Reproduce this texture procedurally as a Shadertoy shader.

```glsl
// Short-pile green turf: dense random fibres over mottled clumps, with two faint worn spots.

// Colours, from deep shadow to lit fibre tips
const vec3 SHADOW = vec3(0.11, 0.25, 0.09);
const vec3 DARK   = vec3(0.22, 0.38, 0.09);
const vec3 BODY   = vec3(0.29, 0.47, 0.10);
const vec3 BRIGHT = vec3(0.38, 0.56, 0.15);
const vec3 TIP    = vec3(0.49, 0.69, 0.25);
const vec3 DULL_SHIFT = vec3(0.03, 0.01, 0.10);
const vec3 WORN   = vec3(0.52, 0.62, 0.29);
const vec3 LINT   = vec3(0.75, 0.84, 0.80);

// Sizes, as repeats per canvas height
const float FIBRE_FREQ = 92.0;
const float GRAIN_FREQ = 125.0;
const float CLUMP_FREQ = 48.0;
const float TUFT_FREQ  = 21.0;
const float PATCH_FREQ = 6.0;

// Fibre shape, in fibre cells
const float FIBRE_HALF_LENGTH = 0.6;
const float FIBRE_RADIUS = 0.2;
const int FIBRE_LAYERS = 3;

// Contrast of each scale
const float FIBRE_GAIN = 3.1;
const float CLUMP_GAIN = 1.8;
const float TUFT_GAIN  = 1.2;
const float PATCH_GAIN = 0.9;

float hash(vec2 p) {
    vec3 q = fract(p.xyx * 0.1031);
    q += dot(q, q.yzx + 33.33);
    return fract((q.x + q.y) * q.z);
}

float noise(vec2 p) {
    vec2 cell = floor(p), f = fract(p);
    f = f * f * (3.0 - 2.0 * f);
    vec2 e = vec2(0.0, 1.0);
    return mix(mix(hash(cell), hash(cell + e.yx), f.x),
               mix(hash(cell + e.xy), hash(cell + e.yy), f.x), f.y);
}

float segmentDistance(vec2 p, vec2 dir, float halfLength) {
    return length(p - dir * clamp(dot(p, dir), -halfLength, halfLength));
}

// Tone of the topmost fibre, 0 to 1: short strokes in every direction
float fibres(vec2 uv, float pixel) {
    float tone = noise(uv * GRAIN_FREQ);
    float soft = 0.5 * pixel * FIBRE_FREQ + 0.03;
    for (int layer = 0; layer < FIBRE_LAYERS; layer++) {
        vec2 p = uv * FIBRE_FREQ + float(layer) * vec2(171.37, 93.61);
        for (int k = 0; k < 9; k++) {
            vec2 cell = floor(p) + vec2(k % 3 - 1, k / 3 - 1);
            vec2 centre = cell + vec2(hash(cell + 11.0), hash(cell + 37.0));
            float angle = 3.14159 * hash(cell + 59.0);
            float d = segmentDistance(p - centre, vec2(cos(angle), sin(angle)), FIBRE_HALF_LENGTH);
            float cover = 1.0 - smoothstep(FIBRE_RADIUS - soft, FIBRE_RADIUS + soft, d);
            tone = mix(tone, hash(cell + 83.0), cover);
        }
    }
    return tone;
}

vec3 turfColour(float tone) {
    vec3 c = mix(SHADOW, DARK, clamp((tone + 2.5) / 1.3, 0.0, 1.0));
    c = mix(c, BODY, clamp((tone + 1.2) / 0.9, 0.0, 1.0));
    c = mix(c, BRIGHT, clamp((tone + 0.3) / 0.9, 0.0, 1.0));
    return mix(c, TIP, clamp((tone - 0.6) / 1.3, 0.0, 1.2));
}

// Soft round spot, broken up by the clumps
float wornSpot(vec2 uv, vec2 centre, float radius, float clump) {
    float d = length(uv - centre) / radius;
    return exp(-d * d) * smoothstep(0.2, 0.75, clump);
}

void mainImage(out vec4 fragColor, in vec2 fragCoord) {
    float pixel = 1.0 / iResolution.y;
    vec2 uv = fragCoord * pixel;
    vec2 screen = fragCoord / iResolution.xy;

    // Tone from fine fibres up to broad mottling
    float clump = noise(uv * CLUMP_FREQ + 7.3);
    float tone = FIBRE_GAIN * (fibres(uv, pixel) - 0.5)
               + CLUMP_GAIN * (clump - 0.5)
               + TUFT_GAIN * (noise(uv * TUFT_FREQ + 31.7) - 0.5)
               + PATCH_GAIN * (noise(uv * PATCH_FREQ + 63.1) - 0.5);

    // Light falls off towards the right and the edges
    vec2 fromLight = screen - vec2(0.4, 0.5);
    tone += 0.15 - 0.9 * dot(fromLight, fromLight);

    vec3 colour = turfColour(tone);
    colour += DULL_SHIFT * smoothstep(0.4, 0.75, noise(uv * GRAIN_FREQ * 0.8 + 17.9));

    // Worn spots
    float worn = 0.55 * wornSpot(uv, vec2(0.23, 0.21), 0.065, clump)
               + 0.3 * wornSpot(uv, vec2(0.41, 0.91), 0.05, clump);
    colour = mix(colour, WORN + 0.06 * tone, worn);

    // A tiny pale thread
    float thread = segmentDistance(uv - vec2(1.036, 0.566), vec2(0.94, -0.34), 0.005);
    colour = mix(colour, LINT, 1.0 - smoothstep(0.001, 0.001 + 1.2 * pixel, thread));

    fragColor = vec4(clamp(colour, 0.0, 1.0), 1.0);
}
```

### INSTRUCTIONS FOR THE TASK
Nothing in the records may be dropped; reproduce them exactly.

### WRITTEN SOLUTION
Reproduce this texture procedurally as a Shadertoy shader.

```glsl
// Short-pile green turf: dense random fibres over mottled clumps, with two faint worn spots.

// Colours, from deep shadow to lit fibre tips
const vec3 SHADOW = vec3(0.11, 0.25, 0.09);
const vec3 DARK   = vec3(0.22, 0.38, 0.09);
const vec3 BODY   = vec3(0.29, 0.47, 0.10);
const vec3 BRIGHT = vec3(0.38, 0.56, 0.15);
const vec3 TIP    = vec3(0.49, 0.69, 0.25);
const vec3 DULL_SHIFT = vec3(0.03, 0.01, 0.10);
const vec3 WORN   = vec3(0.52, 0.62, 0.29);
const vec3 LINT   = vec3(0.75, 0.84, 0.80);

// Sizes, as repeats per canvas height
const float FIBRE_FREQ = 92.0;
const float GRAIN_FREQ = 125.0;
const float CLUMP_FREQ = 48.0;
const float TUFT_FREQ  = 21.0;
const float PATCH_FREQ = 6.0;

// Fibre shape, in fibre cells
const float FIBRE_HALF_LENGTH = 0.6;
const float FIBRE_RADIUS = 0.2;
const int FIBRE_LAYERS = 3;

// Contrast of each scale
const float FIBRE_GAIN = 3.1;
const float CLUMP_GAIN = 1.8;
const float TUFT_GAIN  = 1.2;
const float PATCH_GAIN = 0.9;

float hash(vec2 p) {
    vec3 q = fract(p.xyx * 0.1031);
    q += dot(q, q.yzx + 33.33);
    return fract((q.x + q.y) * q.z);
}

float noise(vec2 p) {
    vec2 cell = floor(p), f = fract(p);
    f = f * f * (3.0 - 2.0 * f);
    vec2 e = vec2(0.0, 1.0);
    return mix(mix(hash(cell), hash(cell + e.yx), f.x),
               mix(hash(cell + e.xy), hash(cell + e.yy), f.x), f.y);
}

float segmentDistance(vec2 p, vec2 dir, float halfLength) {
    return length(p - dir * clamp(dot(p, dir), -halfLength, halfLength));
}

// Tone of the topmost fibre, 0 to 1: short strokes in every direction
float fibres(vec2 uv, float pixel) {
    float tone = noise(uv * GRAIN_FREQ);
    float soft = 0.5 * pixel * FIBRE_FREQ + 0.03;
    for (int layer = 0; layer < FIBRE_LAYERS; layer++) {
        vec2 p = uv * FIBRE_FREQ + float(layer) * vec2(171.37, 93.61);
        for (int k = 0; k < 9; k++) {
            vec2 cell = floor(p) + vec2(k % 3 - 1, k / 3 - 1);
            vec2 centre = cell + vec2(hash(cell + 11.0), hash(cell + 37.0));
            float angle = 3.14159 * hash(cell + 59.0);
            float d = segmentDistance(p - centre, vec2(cos(angle), sin(angle)), FIBRE_HALF_LENGTH);
            float cover = 1.0 - smoothstep(FIBRE_RADIUS - soft, FIBRE_RADIUS + soft, d);
            tone = mix(tone, hash(cell + 83.0), cover);
        }
    }
    return tone;
}

vec3 turfColour(float tone) {
    vec3 c = mix(SHADOW, DARK, clamp((tone + 2.5) / 1.3, 0.0, 1.0));
    c = mix(c, BODY, clamp((tone + 1.2) / 0.9, 0.0, 1.0));
    c = mix(c, BRIGHT, clamp((tone + 0.3) / 0.9, 0.0, 1.0));
    return mix(c, TIP, clamp((tone - 0.6) / 1.3, 0.0, 1.2));
}

// Soft round spot, broken up by the clumps
float wornSpot(vec2 uv, vec2 centre, float radius, float clump) {
    float d = length(uv - centre) / radius;
    return exp(-d * d) * smoothstep(0.2, 0.75, clump);
}

void mainImage(out vec4 fragColor, in vec2 fragCoord) {
    float pixel = 1.0 / iResolution.y;
    vec2 uv = fragCoord * pixel;
    vec2 screen = fragCoord / iResolution.xy;

    // Tone from fine fibres up to broad mottling
    float clump = noise(uv * CLUMP_FREQ + 7.3);
    float tone = FIBRE_GAIN * (fibres(uv, pixel) - 0.5)
               + CLUMP_GAIN * (clump - 0.5)
               + TUFT_GAIN * (noise(uv * TUFT_FREQ + 31.7) - 0.5)
               + PATCH_GAIN * (noise(uv * PATCH_FREQ + 63.1) - 0.5);

    // Light falls off towards the right and the edges
    vec2 fromLight = screen - vec2(0.4, 0.5);
    tone += 0.15 - 0.9 * dot(fromLight, fromLight);

    vec3 colour = turfColour(tone);
    colour += DULL_SHIFT * smoothstep(0.4, 0.75, noise(uv * GRAIN_FREQ * 0.8 + 17.9));

    // Worn spots
    float worn = 0.55 * wornSpot(uv, vec2(0.23, 0.21), 0.065, clump)
               + 0.3 * wornSpot(uv, vec2(0.41, 0.91), 0.05, clump);
    colour = mix(colour, WORN + 0.06 * tone, worn);

    // A tiny pale thread
    float thread = segmentDistance(uv - vec2(1.036, 0.566), vec2(0.94, -0.34), 0.005);
    colour = mix(colour, LINT, 1.0 - smoothstep(0.001, 0.001 + 1.2 * pixel, thread));

    fragColor = vec4(clamp(colour, 0.0, 1.0), 1.0);
}
```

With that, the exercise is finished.